Tuesday, April 11, 2017

Lost, But not Forgotten

Two years ago while preparing for an exhibit titled The Left Behind at Fountain Street Fine Arts in Framingham, I was putting together an installation titled Forget-Me-Not. I measured all of my students with pieces of string color-coded by their grade level. These strings were weighted down with a little ceramic tags that was also color-coded and had their initials on it. I tried to paint one side of each string white, representing the great lengths one goes through to make sure students all learn the same curriculum. Unfortunately, this is often at the expense of the students' own creativity and expression. Needless to say this method isn't always best. I intended for the piece to have one side that would be mostly white and another side full of color, showing how society pulls the color right out of these creative children and we have to work against that just to keep it there, let alone foster and develop these skills. This installation was successful, but it did not go exactly as planned, just like in the real world, children do not always listen. This isn't always a bad thing. The installation was more colorful than I intended and that was a good thing...

A detail of the installation
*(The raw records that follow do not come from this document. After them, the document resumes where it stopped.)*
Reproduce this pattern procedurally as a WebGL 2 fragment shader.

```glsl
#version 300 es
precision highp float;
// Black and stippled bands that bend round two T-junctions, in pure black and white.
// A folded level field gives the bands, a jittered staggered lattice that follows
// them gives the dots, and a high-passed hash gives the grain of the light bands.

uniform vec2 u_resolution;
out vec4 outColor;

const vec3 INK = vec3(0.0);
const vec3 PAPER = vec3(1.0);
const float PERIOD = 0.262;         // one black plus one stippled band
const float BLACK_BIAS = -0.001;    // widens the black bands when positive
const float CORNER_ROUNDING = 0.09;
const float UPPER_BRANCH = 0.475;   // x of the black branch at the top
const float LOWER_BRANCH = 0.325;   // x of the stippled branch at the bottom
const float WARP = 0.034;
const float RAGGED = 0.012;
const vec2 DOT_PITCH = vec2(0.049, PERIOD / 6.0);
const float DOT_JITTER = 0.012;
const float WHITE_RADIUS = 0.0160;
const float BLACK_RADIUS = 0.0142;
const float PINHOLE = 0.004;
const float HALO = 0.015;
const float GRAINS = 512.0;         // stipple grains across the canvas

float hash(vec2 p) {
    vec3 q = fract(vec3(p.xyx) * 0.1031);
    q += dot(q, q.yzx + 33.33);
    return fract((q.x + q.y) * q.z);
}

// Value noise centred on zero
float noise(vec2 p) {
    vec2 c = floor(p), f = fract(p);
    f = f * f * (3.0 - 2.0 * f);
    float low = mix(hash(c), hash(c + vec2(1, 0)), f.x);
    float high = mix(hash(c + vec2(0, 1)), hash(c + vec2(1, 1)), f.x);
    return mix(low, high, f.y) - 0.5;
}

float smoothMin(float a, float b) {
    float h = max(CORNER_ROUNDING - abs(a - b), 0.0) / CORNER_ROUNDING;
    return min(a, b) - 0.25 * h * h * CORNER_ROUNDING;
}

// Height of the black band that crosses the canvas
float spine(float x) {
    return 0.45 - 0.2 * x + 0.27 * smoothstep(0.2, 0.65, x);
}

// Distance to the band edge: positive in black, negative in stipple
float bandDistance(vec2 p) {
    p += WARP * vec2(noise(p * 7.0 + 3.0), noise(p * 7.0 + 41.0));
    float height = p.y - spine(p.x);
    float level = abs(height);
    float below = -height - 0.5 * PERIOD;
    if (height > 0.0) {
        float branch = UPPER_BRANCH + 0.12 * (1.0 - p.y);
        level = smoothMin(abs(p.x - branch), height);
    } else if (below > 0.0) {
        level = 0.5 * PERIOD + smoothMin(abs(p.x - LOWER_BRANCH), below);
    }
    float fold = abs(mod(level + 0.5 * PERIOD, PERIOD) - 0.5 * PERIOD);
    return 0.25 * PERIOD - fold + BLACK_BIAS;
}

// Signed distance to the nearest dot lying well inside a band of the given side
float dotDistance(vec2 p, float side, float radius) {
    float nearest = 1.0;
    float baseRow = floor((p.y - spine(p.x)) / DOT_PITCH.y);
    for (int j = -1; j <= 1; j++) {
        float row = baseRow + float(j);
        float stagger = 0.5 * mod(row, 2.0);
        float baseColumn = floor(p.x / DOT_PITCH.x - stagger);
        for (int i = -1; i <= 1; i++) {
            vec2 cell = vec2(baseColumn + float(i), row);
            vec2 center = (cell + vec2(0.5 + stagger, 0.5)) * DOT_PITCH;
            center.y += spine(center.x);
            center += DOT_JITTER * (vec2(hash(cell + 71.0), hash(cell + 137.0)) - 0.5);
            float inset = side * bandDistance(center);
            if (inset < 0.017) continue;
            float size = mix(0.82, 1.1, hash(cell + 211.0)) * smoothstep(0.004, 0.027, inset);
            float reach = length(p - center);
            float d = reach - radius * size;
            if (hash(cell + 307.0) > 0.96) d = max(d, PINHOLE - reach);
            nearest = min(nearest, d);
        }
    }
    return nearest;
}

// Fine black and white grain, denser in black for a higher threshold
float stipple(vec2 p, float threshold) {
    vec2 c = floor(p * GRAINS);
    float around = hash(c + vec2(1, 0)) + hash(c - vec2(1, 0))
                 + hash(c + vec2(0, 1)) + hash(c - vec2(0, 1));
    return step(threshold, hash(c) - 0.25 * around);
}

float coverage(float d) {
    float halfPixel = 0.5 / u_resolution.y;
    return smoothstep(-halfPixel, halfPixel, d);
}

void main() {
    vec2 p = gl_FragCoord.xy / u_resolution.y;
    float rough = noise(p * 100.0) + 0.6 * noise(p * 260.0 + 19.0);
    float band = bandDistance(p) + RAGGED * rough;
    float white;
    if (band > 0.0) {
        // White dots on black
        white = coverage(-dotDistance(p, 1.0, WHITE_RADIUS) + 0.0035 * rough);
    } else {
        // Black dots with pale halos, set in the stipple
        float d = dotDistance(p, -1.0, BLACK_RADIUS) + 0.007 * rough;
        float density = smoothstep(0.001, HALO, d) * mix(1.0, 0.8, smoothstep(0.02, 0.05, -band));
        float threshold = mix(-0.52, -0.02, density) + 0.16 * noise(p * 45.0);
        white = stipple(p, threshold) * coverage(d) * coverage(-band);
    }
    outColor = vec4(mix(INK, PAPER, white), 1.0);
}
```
Forget-Me-Not at Fountain Street Fine Art, July 2015

At the opening reception

Recently I watched this animated video that works off of the same themes as the installation above. I need to warn you, it made me cry... http://www.boredpanda.com/award-winning-film-society-saps-creativity-alike/
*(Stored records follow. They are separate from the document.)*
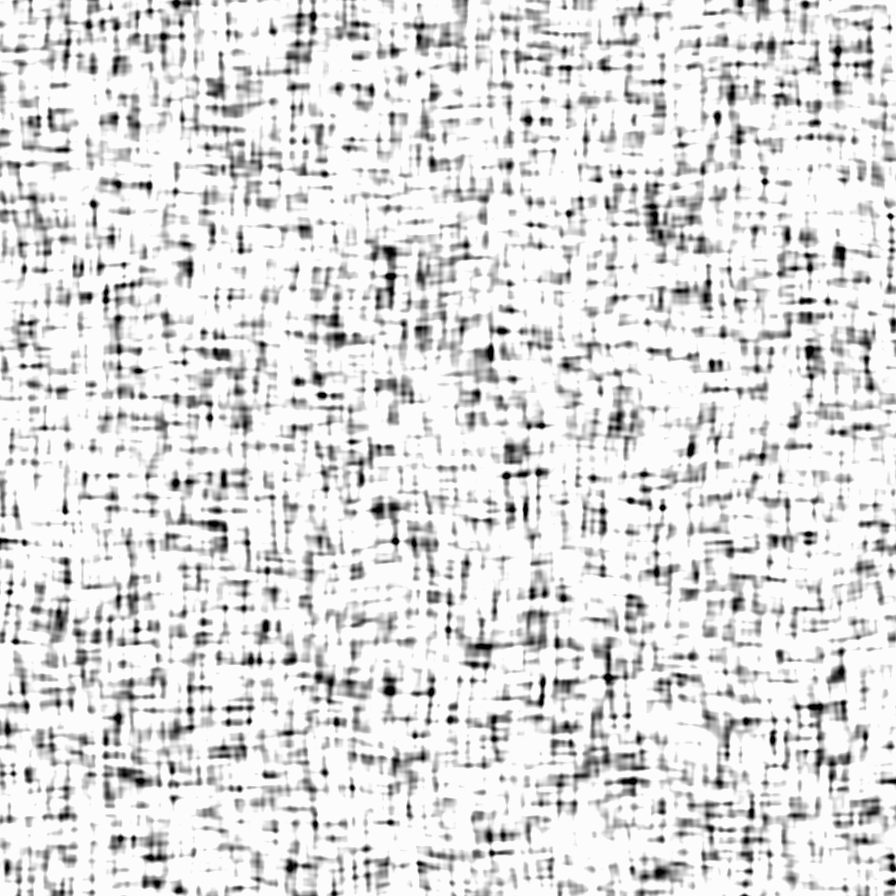
A Shadertoy shader for this texture:

```glsl
const vec3 PAPER = vec3(0.99);
const vec3 INK = vec3(0.01);
const float CONTRAST_TO_NEIGHBOUR = 0.22;

float hash(vec2 cell, float seed) {
    return fract(sin(dot(cell, vec2(127.1, 311.7)) + seed * 74.7) * 43758.5453);
}

// Cell value pushed away from its neighbour's, so that threads space out evenly
float spacedHash(vec2 cell, float seed) {
    float own = hash(cell, seed) - 0.5;
    float neighbour = hash(cell + vec2(1, 0), seed) - 0.5;
    return own - CONTRAST_TO_NEIGHBOUR * neighbour;
}

float spacedNoise(vec2 p, float seed) {
    vec2 cell = floor(p);
    vec2 f = fract(p);
    vec2 blend = f * f * (3.0 - 2.0 * f);
    float low = mix(spacedHash(cell, seed), spacedHash(cell + vec2(1, 0), seed), blend.x);
    float high = mix(spacedHash(cell + vec2(0, 1), seed), spacedHash(cell + vec2(1, 1), seed), blend.x);
    return mix(low, high, blend.y);
}

// Streaks running along y: coarse threads mixed with finer fibres
float threads(vec2 p, float seed) {
    p.x += 0.012 * spacedNoise(p * vec2(6.0, 11.0), seed);
    float coarse = spacedNoise(p * vec2(135.0, 30.0), seed + 1.0);
    float fine = spacedNoise(p * vec2(205.0, 55.0) + 0.37, seed + 2.0);
    return mix(coarse, fine, 0.38);
}

// Darkness of the weave, in standard deviations from its mean
float weave(vec2 p) {
    float warp = threads(p, 3.0);
    float weft = threads(p.yx, 17.0);
    return (warp + weft) / 0.2175;
}

// Leaves the thin parts bare and deepens the crossings
float inkAmount(float density) {
    float excess = max(density, 0.0);
    return clamp(excess * (0.28 + 0.045 * excess), 0.0, 1.0);
}

void mainImage(out vec4 fragColor, in vec2 fragCoord) {
    vec2 uv = fragCoord / iResolution.y;
    fragColor = vec4(mix(PAPER, INK, inkAmount(weave(uv))), 1.0);
}
```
Following the exhibition, I hung this piece back in my studio so that the strings would not get tangled. Recently, I took them down and cut off the ceramic tags.

I placed them into a class jar which certainly was not half empty....if anything it was too full. Too full has been one of the main challenges I had to deal with as an educator. There is always more, but nothing ever gets taken away, instead things just pile up and there simply isn't room for everything anymore...

People have their own ways of dealing with this issue, what was best for me, may not be best for someone else, but I decided after 16 years of service as an educator, to make room for other things.

Sure, that has left me with a tangled mess of strings that once were all hanging in straight lines, but things need to get messy before they can come back together. Reminds me of a quote that I read "....and then I fell apart, and it was the most beautiful moment ever, because right then, I realized that I could put the pieces back together the way I wanted them to be." Building a new foundation, that comes from the parts and pieces of the things that happened before.... I started this piece titled Lost, But not Forgotten....

The first few minutes of Lost, But not Forgotten

This will be a timed piece that will be added to the installation in the Labor of Love exhibition on display now at Mill No. 5 in Lowell. Last Sunday I was there working on this piece in the exhbition space. There was loud elevator music playing from the speaker up on the wall that would get on anyone's nerves.... It was getting to me when a girl, that helps with the farmer's market downstairs, came upstairs to help. It turns out that the girl was once a student of mine! What are the odds of that? I was Emma Galante's art teacher for six years while she was at Bates Elementary school a long time ago and Emma had just recently been interested in weaving. What are the odds of that? It was meant to be. So happy the music was there, so I could reunite with Emma. I measured her height and she added to the piece. I look forward to weaving with her more in the future and I was so happy when she turned that music off!

I was also feeling the love from my fellow yogis in teacher training with me right now. They hear me talk about weaving and how to me, it connects to yoga and breath.  It was so nice for them to come and see the work in person and get the chance to add to this project. Each person who participated on Sunday, was measured with a piece of string and then they added their height into the piece.

Heather Brien weaving on a sunny Sunday morning in Lowell.
Heather weaving her height into the piece.
Ranjani Pinto weaving her height.

Ranjani's husband and her friends added tot he piece as well.
I completed this piece back home in my living room.  326 minutes of Lost, But not Forgotten will be added to the installation in the hallway at Mill No. 5 bringing the total number of minutes up to 4,425 minutes.